» Prompt:
Look through the records and copy each line that has "from" in it.

(Dataset entries)

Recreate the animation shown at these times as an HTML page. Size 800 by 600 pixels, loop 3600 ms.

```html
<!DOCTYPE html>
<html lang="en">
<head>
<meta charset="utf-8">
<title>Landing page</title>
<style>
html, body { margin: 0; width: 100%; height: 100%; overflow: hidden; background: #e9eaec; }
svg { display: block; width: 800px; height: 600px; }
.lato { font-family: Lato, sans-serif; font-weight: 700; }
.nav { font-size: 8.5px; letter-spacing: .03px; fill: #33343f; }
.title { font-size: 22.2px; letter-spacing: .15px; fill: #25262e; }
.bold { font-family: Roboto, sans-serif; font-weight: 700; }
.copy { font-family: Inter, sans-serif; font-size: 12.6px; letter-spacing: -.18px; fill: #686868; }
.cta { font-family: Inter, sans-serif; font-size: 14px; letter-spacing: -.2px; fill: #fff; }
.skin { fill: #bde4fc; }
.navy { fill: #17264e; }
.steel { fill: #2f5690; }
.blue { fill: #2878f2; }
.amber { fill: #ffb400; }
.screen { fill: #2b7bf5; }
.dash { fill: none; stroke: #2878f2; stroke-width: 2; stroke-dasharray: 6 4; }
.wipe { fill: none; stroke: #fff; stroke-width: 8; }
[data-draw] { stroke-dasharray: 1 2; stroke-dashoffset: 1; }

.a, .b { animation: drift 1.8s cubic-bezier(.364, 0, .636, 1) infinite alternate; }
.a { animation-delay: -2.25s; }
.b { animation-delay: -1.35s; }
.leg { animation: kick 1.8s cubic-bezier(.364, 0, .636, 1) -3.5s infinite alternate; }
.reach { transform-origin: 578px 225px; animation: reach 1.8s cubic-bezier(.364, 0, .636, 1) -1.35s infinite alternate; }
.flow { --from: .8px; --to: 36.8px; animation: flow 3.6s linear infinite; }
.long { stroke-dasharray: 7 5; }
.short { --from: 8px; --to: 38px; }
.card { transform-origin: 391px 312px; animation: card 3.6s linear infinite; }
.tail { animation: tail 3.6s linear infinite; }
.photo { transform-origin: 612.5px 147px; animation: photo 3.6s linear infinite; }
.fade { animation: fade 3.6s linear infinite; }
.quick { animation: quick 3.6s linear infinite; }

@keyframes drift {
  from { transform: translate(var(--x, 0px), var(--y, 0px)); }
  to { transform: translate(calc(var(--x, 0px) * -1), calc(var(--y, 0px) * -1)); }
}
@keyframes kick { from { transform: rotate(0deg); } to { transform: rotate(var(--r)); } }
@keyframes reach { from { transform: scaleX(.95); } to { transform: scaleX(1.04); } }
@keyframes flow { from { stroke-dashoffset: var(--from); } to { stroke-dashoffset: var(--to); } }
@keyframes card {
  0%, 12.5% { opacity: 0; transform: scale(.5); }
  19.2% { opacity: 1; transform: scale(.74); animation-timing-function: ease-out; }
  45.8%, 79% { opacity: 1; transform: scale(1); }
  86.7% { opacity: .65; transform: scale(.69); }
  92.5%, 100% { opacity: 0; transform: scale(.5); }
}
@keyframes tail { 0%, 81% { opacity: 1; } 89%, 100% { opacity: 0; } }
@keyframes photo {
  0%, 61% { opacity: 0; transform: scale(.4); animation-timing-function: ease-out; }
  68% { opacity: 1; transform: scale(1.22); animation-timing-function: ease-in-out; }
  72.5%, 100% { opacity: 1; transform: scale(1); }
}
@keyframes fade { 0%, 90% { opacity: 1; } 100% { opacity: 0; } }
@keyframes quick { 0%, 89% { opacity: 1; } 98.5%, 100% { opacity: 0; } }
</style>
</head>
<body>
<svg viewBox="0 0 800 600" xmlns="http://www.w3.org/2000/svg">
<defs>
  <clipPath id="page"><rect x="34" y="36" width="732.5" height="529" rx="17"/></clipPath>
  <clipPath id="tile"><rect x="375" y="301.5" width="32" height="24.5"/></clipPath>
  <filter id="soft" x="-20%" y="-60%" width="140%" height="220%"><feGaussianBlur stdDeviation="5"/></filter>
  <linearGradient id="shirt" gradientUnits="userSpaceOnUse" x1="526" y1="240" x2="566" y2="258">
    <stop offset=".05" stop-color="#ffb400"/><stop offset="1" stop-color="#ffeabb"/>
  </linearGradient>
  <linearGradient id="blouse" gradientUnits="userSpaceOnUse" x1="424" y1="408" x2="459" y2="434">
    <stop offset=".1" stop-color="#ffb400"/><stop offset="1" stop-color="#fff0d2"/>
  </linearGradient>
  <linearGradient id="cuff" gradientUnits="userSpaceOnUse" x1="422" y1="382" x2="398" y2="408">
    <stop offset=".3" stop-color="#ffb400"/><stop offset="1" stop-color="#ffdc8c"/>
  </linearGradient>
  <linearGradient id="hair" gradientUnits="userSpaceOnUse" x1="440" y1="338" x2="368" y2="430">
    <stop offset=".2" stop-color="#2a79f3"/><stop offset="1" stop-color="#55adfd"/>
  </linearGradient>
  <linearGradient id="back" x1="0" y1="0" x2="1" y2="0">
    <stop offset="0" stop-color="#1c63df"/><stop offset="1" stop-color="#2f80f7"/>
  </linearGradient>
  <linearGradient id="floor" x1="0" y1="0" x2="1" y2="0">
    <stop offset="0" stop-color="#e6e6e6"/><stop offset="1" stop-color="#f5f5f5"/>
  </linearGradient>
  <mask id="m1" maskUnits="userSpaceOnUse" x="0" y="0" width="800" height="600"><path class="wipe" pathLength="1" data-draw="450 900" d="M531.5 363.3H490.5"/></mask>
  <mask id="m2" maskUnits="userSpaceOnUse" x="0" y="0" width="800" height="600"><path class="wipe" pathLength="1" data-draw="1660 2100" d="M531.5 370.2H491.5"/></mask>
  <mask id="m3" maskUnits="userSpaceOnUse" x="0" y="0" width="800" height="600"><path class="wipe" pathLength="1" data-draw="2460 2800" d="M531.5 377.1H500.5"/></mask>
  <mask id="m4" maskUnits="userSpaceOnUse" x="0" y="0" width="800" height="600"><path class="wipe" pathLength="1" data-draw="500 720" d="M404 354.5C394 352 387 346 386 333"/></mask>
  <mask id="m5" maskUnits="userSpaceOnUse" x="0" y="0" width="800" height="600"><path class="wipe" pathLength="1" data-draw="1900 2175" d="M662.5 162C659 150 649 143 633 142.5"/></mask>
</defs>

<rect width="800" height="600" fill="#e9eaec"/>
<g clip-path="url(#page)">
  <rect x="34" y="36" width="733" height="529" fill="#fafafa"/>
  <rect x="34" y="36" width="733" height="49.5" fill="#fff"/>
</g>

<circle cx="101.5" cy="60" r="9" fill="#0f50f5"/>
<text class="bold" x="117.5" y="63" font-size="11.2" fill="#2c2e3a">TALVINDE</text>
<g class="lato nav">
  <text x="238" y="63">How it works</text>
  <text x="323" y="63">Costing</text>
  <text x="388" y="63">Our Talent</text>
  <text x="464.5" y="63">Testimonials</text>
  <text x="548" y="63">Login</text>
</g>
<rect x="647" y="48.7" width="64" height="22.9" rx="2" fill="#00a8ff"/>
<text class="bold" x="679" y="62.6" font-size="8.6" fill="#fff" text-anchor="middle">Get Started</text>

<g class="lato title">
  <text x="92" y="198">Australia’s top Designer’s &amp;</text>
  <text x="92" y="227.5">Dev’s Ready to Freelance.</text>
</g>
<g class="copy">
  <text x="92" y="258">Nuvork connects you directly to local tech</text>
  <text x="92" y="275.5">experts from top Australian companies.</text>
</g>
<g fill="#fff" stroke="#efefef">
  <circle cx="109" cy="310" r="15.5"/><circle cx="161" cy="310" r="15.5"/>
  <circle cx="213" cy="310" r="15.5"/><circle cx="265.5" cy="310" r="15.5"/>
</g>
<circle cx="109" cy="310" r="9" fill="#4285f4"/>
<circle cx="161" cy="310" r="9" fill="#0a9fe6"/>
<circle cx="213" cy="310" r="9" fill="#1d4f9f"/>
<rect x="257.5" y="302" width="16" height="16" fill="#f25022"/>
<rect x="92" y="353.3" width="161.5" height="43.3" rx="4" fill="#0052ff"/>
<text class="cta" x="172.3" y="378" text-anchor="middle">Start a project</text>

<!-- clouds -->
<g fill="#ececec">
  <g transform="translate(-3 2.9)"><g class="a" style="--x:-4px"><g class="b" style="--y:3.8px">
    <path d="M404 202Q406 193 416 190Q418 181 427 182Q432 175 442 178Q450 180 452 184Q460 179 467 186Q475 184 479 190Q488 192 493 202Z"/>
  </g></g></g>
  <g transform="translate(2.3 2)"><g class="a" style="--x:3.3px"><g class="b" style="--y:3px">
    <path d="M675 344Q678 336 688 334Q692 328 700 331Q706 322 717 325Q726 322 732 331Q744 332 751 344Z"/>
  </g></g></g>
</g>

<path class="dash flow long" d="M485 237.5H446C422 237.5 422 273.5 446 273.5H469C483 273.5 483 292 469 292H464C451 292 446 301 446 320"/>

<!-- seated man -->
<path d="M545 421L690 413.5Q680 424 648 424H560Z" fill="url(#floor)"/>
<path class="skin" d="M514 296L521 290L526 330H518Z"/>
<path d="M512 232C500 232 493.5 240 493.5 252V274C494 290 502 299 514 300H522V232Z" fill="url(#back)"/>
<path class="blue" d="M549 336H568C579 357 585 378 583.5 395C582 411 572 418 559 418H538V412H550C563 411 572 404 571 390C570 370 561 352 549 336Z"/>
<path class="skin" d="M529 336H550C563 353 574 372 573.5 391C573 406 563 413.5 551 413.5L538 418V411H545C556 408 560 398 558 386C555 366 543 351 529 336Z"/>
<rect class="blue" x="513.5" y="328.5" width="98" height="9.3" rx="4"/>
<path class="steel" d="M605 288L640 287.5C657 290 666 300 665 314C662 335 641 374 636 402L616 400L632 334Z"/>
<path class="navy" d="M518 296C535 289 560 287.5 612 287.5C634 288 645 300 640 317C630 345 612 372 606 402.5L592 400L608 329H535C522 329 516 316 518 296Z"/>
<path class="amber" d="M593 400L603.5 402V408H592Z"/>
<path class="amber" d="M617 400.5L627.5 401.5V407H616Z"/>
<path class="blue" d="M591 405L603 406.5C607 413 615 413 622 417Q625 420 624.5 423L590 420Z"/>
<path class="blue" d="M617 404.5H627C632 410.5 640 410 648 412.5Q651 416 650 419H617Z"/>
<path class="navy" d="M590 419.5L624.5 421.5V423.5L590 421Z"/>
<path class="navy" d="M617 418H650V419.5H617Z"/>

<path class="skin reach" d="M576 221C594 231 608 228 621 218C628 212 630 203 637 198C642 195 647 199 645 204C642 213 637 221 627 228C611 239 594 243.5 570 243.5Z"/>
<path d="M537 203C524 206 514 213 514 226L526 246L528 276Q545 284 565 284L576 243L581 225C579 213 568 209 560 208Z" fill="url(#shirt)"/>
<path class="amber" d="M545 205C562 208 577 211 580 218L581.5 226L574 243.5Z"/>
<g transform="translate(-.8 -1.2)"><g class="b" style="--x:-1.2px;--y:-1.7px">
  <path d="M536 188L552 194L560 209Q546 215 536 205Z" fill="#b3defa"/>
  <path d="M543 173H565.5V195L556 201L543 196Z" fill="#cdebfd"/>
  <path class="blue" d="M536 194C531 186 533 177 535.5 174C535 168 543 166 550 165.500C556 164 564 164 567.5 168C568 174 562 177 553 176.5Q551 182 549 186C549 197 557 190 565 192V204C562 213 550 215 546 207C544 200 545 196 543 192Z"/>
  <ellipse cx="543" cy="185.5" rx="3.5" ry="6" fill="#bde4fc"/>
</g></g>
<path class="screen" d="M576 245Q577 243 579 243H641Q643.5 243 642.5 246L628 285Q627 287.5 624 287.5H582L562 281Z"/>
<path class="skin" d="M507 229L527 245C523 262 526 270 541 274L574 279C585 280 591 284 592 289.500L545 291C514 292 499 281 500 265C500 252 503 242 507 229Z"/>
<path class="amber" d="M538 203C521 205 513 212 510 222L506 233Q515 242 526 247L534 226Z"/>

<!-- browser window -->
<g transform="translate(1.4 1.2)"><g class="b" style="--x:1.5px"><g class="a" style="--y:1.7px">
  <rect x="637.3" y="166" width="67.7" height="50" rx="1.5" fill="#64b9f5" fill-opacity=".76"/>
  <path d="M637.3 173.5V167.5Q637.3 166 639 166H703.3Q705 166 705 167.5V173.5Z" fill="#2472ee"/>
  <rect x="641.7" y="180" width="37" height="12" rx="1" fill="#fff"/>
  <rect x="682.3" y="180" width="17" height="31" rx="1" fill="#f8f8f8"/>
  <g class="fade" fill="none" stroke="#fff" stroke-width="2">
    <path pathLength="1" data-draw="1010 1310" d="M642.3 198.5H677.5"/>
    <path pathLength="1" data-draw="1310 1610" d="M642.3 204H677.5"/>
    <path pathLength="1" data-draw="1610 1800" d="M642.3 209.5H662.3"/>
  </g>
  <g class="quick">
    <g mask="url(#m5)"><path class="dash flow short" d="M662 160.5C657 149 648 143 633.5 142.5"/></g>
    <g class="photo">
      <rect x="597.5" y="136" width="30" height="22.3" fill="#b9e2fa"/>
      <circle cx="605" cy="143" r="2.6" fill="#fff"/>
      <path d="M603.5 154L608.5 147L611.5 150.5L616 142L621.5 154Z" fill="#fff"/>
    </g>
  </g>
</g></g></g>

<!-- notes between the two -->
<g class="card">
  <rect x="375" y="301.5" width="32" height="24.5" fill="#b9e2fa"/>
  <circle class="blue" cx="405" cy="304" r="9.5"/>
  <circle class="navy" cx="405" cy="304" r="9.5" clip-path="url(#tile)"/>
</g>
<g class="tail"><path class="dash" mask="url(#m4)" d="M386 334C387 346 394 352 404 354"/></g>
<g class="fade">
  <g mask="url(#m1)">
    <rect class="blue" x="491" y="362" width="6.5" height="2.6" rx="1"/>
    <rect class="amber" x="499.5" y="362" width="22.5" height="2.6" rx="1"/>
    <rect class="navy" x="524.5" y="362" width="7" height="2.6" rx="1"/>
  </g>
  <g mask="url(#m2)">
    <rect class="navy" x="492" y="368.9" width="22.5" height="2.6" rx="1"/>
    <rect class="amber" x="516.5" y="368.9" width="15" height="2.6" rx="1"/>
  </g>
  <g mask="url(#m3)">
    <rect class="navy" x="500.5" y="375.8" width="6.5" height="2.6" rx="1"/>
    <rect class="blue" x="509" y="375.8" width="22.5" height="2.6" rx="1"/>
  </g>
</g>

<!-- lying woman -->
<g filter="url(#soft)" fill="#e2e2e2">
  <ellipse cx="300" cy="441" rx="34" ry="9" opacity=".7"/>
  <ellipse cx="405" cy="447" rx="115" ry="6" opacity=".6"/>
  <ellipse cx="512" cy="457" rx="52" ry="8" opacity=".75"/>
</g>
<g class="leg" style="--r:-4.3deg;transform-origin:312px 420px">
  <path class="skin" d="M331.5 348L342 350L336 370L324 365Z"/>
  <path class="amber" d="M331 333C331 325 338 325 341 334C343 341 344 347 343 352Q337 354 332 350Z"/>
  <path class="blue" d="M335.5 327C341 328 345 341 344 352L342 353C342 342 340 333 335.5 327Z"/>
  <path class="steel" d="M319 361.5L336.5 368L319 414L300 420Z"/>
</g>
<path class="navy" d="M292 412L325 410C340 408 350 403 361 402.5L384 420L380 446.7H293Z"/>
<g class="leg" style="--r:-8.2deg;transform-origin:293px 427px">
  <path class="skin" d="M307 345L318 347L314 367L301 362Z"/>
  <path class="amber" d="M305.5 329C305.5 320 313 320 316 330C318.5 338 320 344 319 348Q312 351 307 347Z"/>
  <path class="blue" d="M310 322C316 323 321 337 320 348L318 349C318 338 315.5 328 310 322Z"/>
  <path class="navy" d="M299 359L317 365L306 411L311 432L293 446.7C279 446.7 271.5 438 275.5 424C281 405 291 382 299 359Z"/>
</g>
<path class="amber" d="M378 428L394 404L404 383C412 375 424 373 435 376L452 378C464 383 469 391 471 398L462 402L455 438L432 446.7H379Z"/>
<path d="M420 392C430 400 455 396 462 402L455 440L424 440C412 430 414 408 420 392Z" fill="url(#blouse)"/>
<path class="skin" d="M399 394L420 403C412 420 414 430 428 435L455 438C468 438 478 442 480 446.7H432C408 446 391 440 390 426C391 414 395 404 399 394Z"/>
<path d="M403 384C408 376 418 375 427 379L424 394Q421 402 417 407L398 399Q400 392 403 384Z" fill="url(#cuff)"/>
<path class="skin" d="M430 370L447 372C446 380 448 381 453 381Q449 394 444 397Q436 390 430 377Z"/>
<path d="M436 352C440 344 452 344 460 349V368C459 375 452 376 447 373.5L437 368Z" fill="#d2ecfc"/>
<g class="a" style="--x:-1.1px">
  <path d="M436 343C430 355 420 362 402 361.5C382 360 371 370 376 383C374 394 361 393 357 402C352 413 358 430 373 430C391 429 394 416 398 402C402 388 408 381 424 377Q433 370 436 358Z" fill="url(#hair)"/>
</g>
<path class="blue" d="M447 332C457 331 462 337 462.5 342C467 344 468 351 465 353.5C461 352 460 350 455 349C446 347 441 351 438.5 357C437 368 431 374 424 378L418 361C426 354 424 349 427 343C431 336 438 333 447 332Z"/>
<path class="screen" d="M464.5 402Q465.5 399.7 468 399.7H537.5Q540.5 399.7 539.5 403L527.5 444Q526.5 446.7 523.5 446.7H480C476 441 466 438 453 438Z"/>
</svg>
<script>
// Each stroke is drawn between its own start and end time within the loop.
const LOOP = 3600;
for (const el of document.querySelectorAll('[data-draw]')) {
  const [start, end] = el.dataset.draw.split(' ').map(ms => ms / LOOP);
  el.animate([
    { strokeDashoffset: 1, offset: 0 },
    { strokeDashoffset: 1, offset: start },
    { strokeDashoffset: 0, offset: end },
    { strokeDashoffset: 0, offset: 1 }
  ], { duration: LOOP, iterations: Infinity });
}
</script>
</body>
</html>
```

» Answer box:
.flow { --from: .8px; --to: 36.8px; animation: flow 3.6s linear infinite; }
.short { --from: 8px; --to: 38px; }
  from { transform: translate(var(--x, 0px), var(--y, 0px)); }
@keyframes kick { from { transform: rotate(0deg); } to { transform: rotate(var(--r)); } }
@keyframes reach { from { transform: scaleX(.95); } to { transform: scaleX(1.04); } }
@keyframes flow { from { stroke-dashoffset: var(--from); } to { stroke-dashoffset: var(--to); } }
  <text x="92" y="275.5">experts from top Australian companies.</text>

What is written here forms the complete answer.